By Olasunkanmi Akoni
IF the promise of the British Deputy High Commissioner to Nigeria, Mr. Peter Carter, is anything to go by, British investors will soon key into the multi-billion naira Lagos Blue Line (Okokomaiko-Marina) Rail Project. This is in addition to the support of the British Government via the Department for International Development (DFID).
Lagos Blue Line is one of the seven rail projects planned for the city and it is one of the lines that will constitute the spine of the city rail network. It is being implemented on a Public Private Partnership (PPP) model with the public sector leading the provision of infrastructure while the private sector, under a concession agreement, will be responsible for operations and maintenance. On completion, it is expected to move more than 400,000 passengers daily.
The rail project which is being constructed in phases was designed to significantly reduce congestion along the Lagos-Badagry corridor, improve public transport provision and use and stimulate development along the axis.
Carter gave the assurance during a visit to the Lagos Metropolitan Area Transport Authority LAMATA and a tour of the rail project under construction. Commending the state government on the project, the envoy promised to bring to the attention of British investors opportunities available in Lagos, especially in the transport sector.
His words: “One of the things I have learnt from this visit is that there are a lot of opportunities for British companies to get involved here. This is the message I will take away with the aim of encouraging British companies to look seriously at this project and the opportunities more widely in the city of Lagos.”
He expressed delight at the pace of work on the light rail describing it as an impressive project “the engineering behind it, the strategic plan, which underpins it and the expectation that this is going to help residents move around the city more easily and perhaps crucially take traffic off the road.”
Carter also promised that the British Government would continue to support developmental projects which would positively impact on citizens of developing countries to make them more productive for the benefit of their economy.
He disclosed that the British Government had been making contributions behind the scene to the rail project. “In terms of British involvement, we are already involved through the Department for International Development. We make significant contributions behind the scene through the financing of the provision of technical expertise,” he stated.
The Director of Public Transport, LAMATA, Engr.

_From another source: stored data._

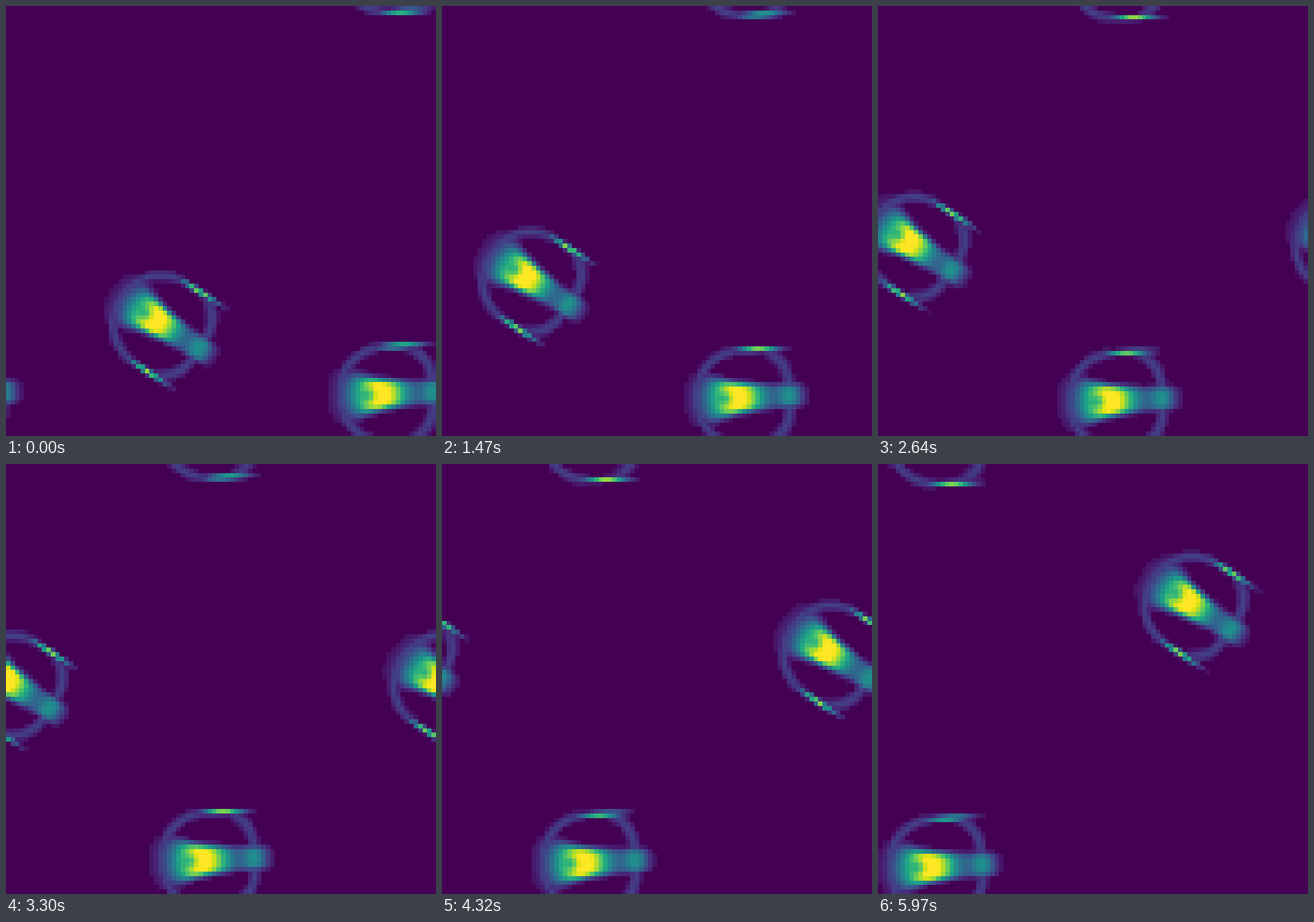
Recreate the animation shown at these times as a matplotlib script. Size 748 by 748 pixels, loop 6000 ms.

```python
import numpy as np
import matplotlib.pyplot as plt
from matplotlib.animation import FuncAnimation

SIZE, DPI = 748, 100
N = 96                      # cells per side, edges wrap around
FRAMES, INTERVAL = 200, 30

# Start position and velocity of each glider, in cells and cells per step
GLIDERS = [
    ((34.05, 70.50), (-0.3035, -0.1985)),
    ((84.40, 86.70), (-0.3618, 0.0160)),
]

cells = np.arange(N) + 0.5
X, Y = np.meshgrid(cells, cells)


def bell(x, width):
    return np.exp(-0.5 * (x / width) ** 2)


def wrap(d):
    return (d + N / 2) % N - N / 2


# In the shapes below u runs forward along the body, v is the distance sideways

def body(u, v):
    """Bright core with a notch in front, fanning into the head, and a tail."""
    fan = np.clip(u / 9, 0, 1)
    bent = u + 0.04 * v ** 2 * fan
    spine = 1.1 * bell(bent - 0.9, 4.7) + 0.46 * bell(u + 11, 2.05)
    notch = 0.29 * bell(u - 3.3, 1.2) * bell(v, 1.15)
    edge = (v - 2.3 - 0.8 * np.exp(u / 6)) / (0.4 + 0.9 * fan ** 2)
    return (spine - notch) / (1 + np.exp(np.clip(edge, -40, 40)))


def ring(u, v):
    """Faint membrane, round in front and squarer behind."""
    front = np.hypot(u / 10, v / 10.5)
    rear = np.cbrt(np.abs(u / 10.9) ** 3 + (v / 10.5) ** 3)
    dist = (np.where(u > 0, front, rear) - 1) * 10.5
    gap = np.exp(-((u + 3) / 3) ** 2) * (v > 8)
    return 0.19 * (1 - gap) * bell(dist, 0.82)


def wing(u, v):
    """Thin bright streak on either side."""
    path = 10.65 - 0.02 * np.maximum(u + 1, 0) ** 2
    return 0.85 * bell(u + 4, 3.3) * bell(v - path, 0.42)


def glider(step, start, vel):
    dx = wrap(X - start[0] - vel[0] * step)
    dy = wrap(Y - start[1] - vel[1] * step)
    fx, fy = np.array(vel) / np.hypot(*vel)
    u = dx * fx + dy * fy
    v = np.abs(dy * fx - dx * fy)
    return np.maximum.reduce([body(u, v), ring(u, v), wing(u, v)])


def world(step):
    field = np.maximum.reduce([glider(step, *g) for g in GLIDERS])
    return np.where(field < 0.045, 0, np.clip(field, 0, 1))


fig = plt.figure(figsize=(SIZE / DPI, SIZE / DPI), dpi=DPI)
ax = fig.add_axes([0, 0, 1, 1])
ax.axis("off")
image = ax.imshow(world(0), cmap="viridis", vmin=0, vmax=1,
                  interpolation="nearest", aspect="auto")


def update(step):
    image.set_data(world(step))
    return [image]


anim = FuncAnimation(fig, update, frames=FRAMES, interval=INTERVAL,
                     repeat=True, repeat_delay=0, blit=False)
plt.show()
```
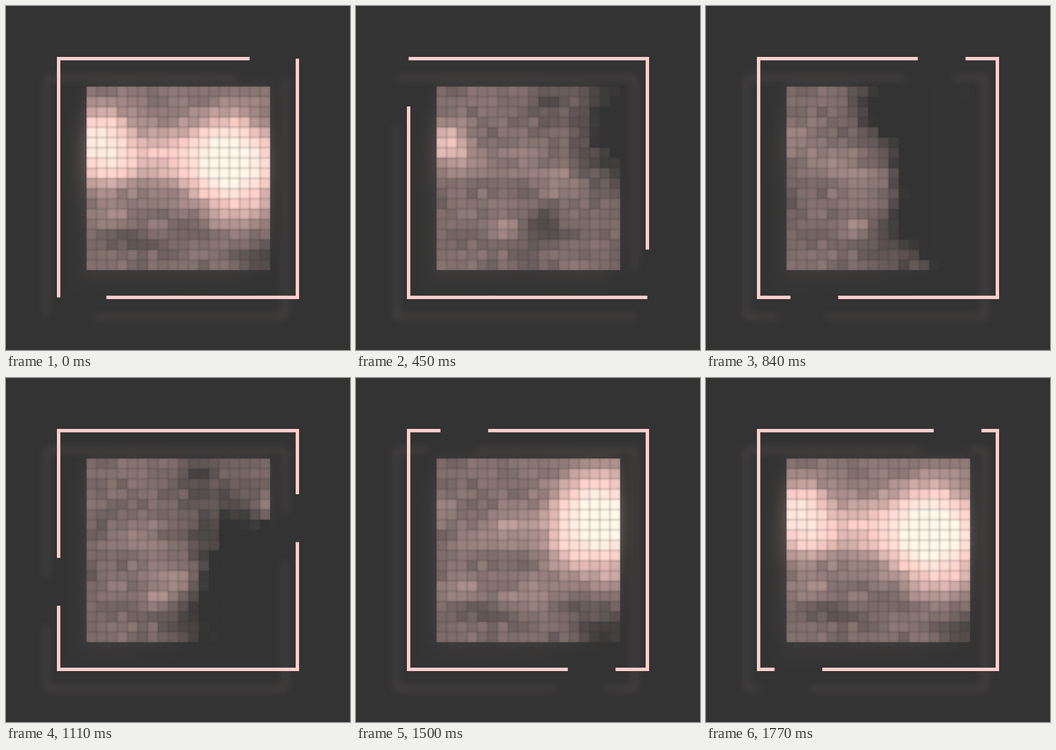
Recreate the animation shown at these times as an HTML page with a canvas. Size 500 px wide and 500 px high, loop 1800 ms.

```html
<!DOCTYPE html>
<html lang="en">
<head>
<meta charset="utf-8">
<title>Glowing grid</title>
<style>
  html, body { margin: 0; width: 100%; height: 100%; overflow: hidden; background: #333; }
  svg, canvas { position: absolute; }
  svg { left: 0; top: 0; filter: drop-shadow(-18px 28px 6px rgba(255, 200, 200, .14)); }
  canvas { left: 116.5px; top: 116.5px; width: 267px; height: 267px; }
  #glow { opacity: .4; filter: blur(11px) drop-shadow(-18px 28px 5px rgba(255, 205, 195, .3)); }
</style>
</head>
<body>
<svg width="500" height="500">
  <path id="frame" fill="none" stroke="#ffcecb" stroke-width="5"/>
</svg>
<canvas id="glow" width="18" height="18"></canvas>
<canvas id="cells" width="534" height="534"></canvas>
<script>
const LOOP = 1800, STEP = 30, N = 18, SIDE = 347, EDGE = 76.5;
const DARK = [51, 51, 51], PINK = [255, 208, 202], CREAM = [255, 247, 234];

// Each spot drifts by (dx, dy) per loop and swells towards its peak time.
const spots = [
  // left light, right light and the bridge between them
  { x: 0.8, y: 5.3, dx: 0, dy: 0, rx: 3.2, ry: 3.6, peak: 130, span: 350, power: 1.3 },
  { x: 14.7, y: 6.2, dx: -10, dy: 7.8, rx: 4.4, ry: 4.3, peak: 1640, span: 420, power: 1.8 },
  { x: 7, y: 6.3, dx: 0, dy: 0, rx: 5, ry: 3, peak: 1760, span: 260, power: 0.45 },
  // dark area falling along the right side, and one at the top
  { x: 16.1, y: 10.5, dx: -5, dy: 30, rx: 6, ry: 9, peak: 930, span: 520, power: -1.1 },
  { x: 10, y: 1, dx: 0, dy: 0, rx: 3.5, ry: 3, peak: 790, span: 330, power: -0.55 },
  // faint light sinking through the middle
  { x: 8.7, y: 10.5, dx: 2, dy: 11, rx: 2.5, ry: 2.5, peak: 1050, span: 600, power: 0.3 }
];

const frame = document.getElementById('frame');
const glow = document.getElementById('glow').getContext('2d');
const cells = document.getElementById('cells').getContext('2d');
const size = 534 / N;

frame.setAttribute('d', `M${EDGE} ${EDGE}h${SIDE}v${SIDE}h${-SIDE}v${-SIDE}h${SIDE}`);
frame.setAttribute('stroke-dasharray', `${SIDE * 1.8} ${SIDE * 0.2}`);

let seed = 7;
function random(min, max) {
  seed = (seed * 16807) % 2147483647;
  return min + (max - min) * seed / 2147483647;
}

// Slow cloudy variation plus a fixed grain per cell
for (let i = 0; i < 36; i++) {
  spots.push({
    x: random(0, N), y: random(0, N), dx: 0, dy: 0,
    rx: random(1.2, 2.6), ry: random(1.2, 2.6),
    peak: random(0, LOOP), span: random(300, 600), power: random(-0.2, 0.2)
  });
}
const grain = Array.from({ length: N * N }, () => random(-0.07, 0.07));

const bell = d => Math.exp(-d * d);
const mix = (a, b, k) => a.map((v, i) => Math.round(v + (b[i] - v) * k));
const shade = v => v < 1 ? mix(DARK, PINK, v) : mix(PINK, CREAM, Math.min(1, (v - 1) / 0.6));

function pose(spot, t) {
  const d = (t - spot.peak + LOOP * 1.5) % LOOP - LOOP / 2;
  const weight = bell(d / spot.span);
  const swell = 0.3 + 0.7 * weight;
  return {
    x: spot.x + spot.dx * d / LOOP,
    y: spot.y + spot.dy * d / LOOP,
    rx: spot.rx * swell,
    ry: spot.ry * swell,
    power: spot.power * weight
  };
}

function brightness(x, y, posed) {
  let v = 0.37 + grain[y * N + x];
  for (const p of posed) v += p.power * bell((x - p.x) / p.rx) * bell((y - p.y) / p.ry);
  return Math.max(0, Math.min(1.7, v));
}

function drawLines(width) {
  for (let i = 0; i <= N; i++) {
    cells.fillRect(i * size - width / 2, 0, width, 534);
    cells.fillRect(0, i * size - width / 2, 534, width);
  }
}

function draw(t) {
  frame.setAttribute('stroke-dashoffset', -SIDE * (1 + 4 * t / LOOP));

  const posed = spots.map(spot => pose(spot, t));
  glow.clearRect(0, 0, N, N);
  for (let y = 0; y < N; y++) {
    for (let x = 0; x < N; x++) {
      const v = brightness(x, y, posed);
      glow.fillStyle = `rgba(255, 215, 195, ${v * 0.5})`;
      glow.fillRect(x, y, 1, 1);
      cells.fillStyle = `rgb(${shade(v)})`;
      cells.fillRect(x * size, y * size, size + 1, size + 1);
    }
  }

  cells.fillStyle = 'rgba(51, 51, 51, .06)';
  [2, 5, 10].forEach(drawLines);
}

const start = performance.now();
function tick() {
  const t = (performance.now() - start) % LOOP;
  draw(Math.floor(t / STEP) * STEP);
  requestAnimationFrame(tick);
}
tick();
</script>
</body>
</html>
```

Gbenga Dairo, who conducted Carter round the project, said the state government was already considering extending the construction from the National Theatre to Marina to bring the total length constructed during the current phase to about 11 kilometres. The Blue Line rail project will cover a distance of 27 kilometres all together at completion.